*INSTRUCTIONS TO FOLLOW*:
Search the entries below for "head". Report each line where it occurs.

*GIVEN DATA*:
-.-.-

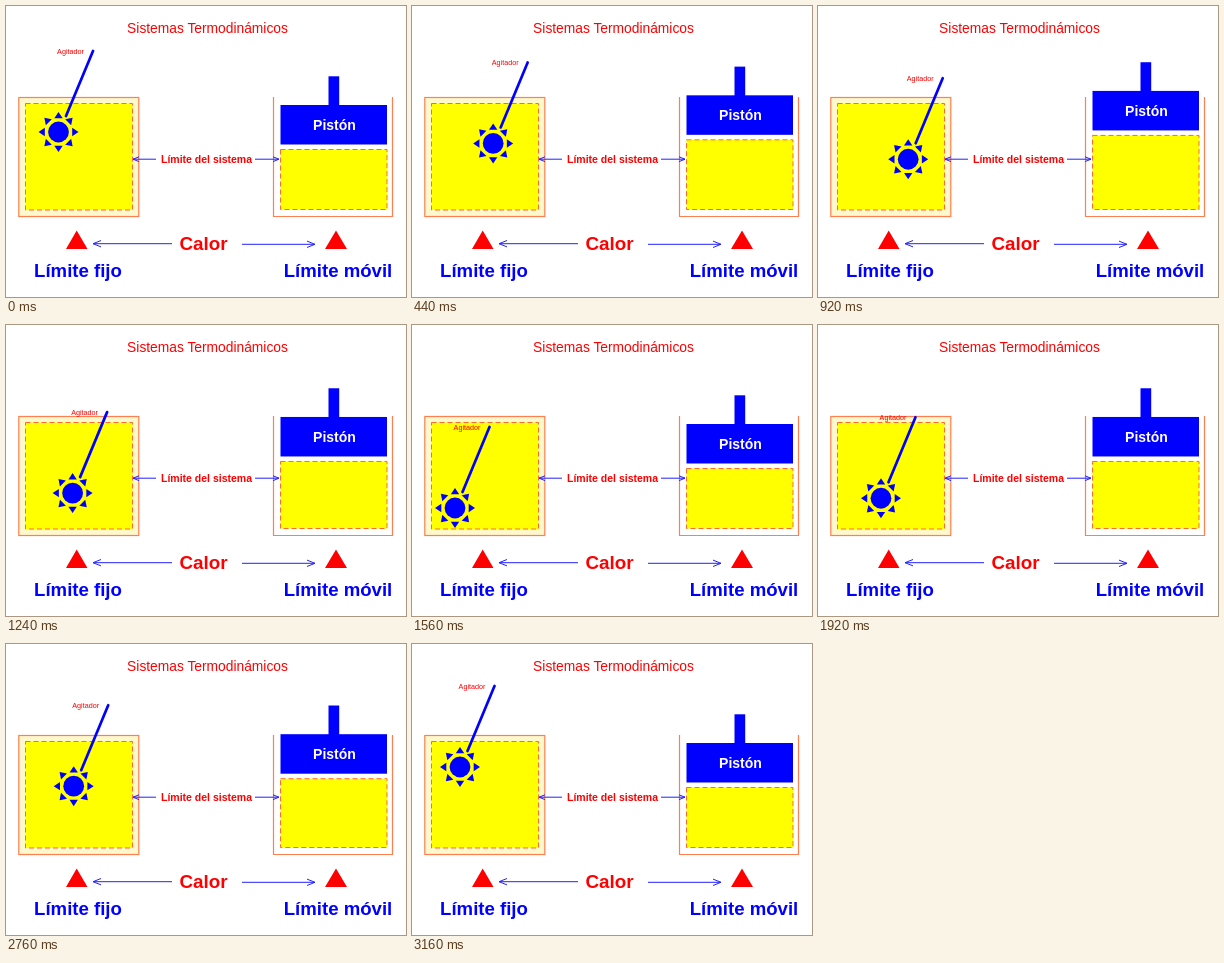
Write an HTML page that moves like this. It is 400x291 px and loops after 3.2 s.

```html
<!DOCTYPE html>
<html lang="es">
<head>
<meta charset="utf-8">
<style>
html, body { margin: 0; width: 100%; height: 100%; overflow: hidden; background: #fff; }
svg { display: block; width: 100vw; height: 100vh; font-family: "Liberation Sans", Arial, sans-serif; }
text { text-anchor: middle; }
.red { fill: #f00; }
.blue { fill: #00f; }
.bold { font-weight: bold; }
.wall { stroke: #ff7f50; stroke-width: 1.2; }
.gas { fill: #ff0; stroke: #ff6a30; stroke-width: 1; stroke-dasharray: 5 3; }
.arrow { fill: none; stroke: #22f; stroke-width: 1; }
</style>
</head>
<body>
<svg viewBox="0 0 400 291">
  <text class="red" x="201.5" y="27" font-size="13.8">Sistemas Termodinámicos</text>

  <rect class="wall" x="12.8" y="91.5" width="120" height="119" fill="#fff8cc"/>
  <rect class="gas" x="19.5" y="97.5" width="107" height="106.5"/>
  <path class="wall" fill="none" d="M267.5 91V210.5H386.5V91"/>
  <rect class="gas" id="gas" x="274.5" width="106.5"/>
  <g id="piston">
    <rect class="blue" x="322.5" y="70.3" width="10.7" height="30"/>
    <rect class="blue" x="274.5" y="99" width="106.5" height="39.5"/>
    <text class="bold" x="328.5" y="124" font-size="14" fill="#fff">Pistón</text>
  </g>

  <g id="arrows"></g>
  <text class="red bold" x="200.5" y="156.8" font-size="10.5">Límite del sistema</text>
  <text class="red bold" x="197.5" y="244" font-size="18.8">Calor</text>
  <path class="red" d="M70.7 224.5L81.5 243H60ZM330 224.5L341 243H319Z"/>
  <text class="blue bold" x="72" y="271.3" font-size="18.6">Límite fijo</text>
  <text class="blue bold" x="332" y="271.3" font-size="18.6">Límite móvil</text>

  <g id="stirrer">
    <path d="M7.5 -16L34.5 -81" stroke="#00f" stroke-width="2.7" stroke-linecap="round"/>
    <circle class="blue" r="10.4"/>
    <g class="blue" id="rays"></g>
    <text class="red" x="12" y="-78" font-size="7.2">Agitador</text>
  </g>
</svg>
<script>
const LOOP = 3200, STEP = 40, BOTTOM = 203.5;
// Stirrer waypoints: [step, x, y]
const ROUTE = [[0, 52.5, 126], [19, 102, 145.8], [39, 43, 183], [59, 87.4, 161.3], [79, 48, 123]];
const el = id => document.getElementById(id);

el('rays').innerHTML = Array.from({ length: 8 }, (_, i) =>
  `<path d="M20 0L13.7 -4.2V4.2Z" transform="rotate(${i * 45})"/>`).join('');

// Line from tail to tip with an open head
function arrow(tail, tip, y, size) {
  const back = tip + Math.sign(tail - tip) * size, half = size * 0.4;
  return `<path class="arrow" d="M${tail} ${y}H${tip}M${back} ${y - half}L${tip} ${y}L${back} ${y + half}"/>`;
}
el('arrows').innerHTML = arrow(150, 127, 153.2, 6) + arrow(249, 273, 153.2, 6) +
  arrow(166, 87, 237.7, 8) + arrow(236, 309, 238.3, 8);

function position(step) {
  const i = ROUTE.findIndex((p, n) => n > 0 && step <= p[0]);
  const [s0, x0, y0] = ROUTE[i - 1], [s1, x1, y1] = ROUTE[i];
  const u = (step - s0) / (s1 - s0);
  return [x0 + (x1 - x0) * u, y0 + (y1 - y0) * u];
}

function draw(ms) {
  const step = Math.floor((ms % LOOP) / STEP);
  el('stirrer').setAttribute('transform', `translate(${position(step)})`);

  const phase = step % 40;
  const lift = 0.88 * Math.min(phase, 39 - phase);
  const top = 143.5 - lift;
  el('piston').setAttribute('transform', `translate(0 ${-lift})`);
  el('gas').setAttribute('y', top);
  el('gas').setAttribute('height', BOTTOM - top);
}

const start = performance.now();
function tick() {
  draw(performance.now() - start);
  requestAnimationFrame(tick);
}
tick();
</script>
</body>
</html>
```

-.-.-

*RESPONSE FOR THIS EXERCISE*:
<head>
</head>
// Line from tail to tip with an open head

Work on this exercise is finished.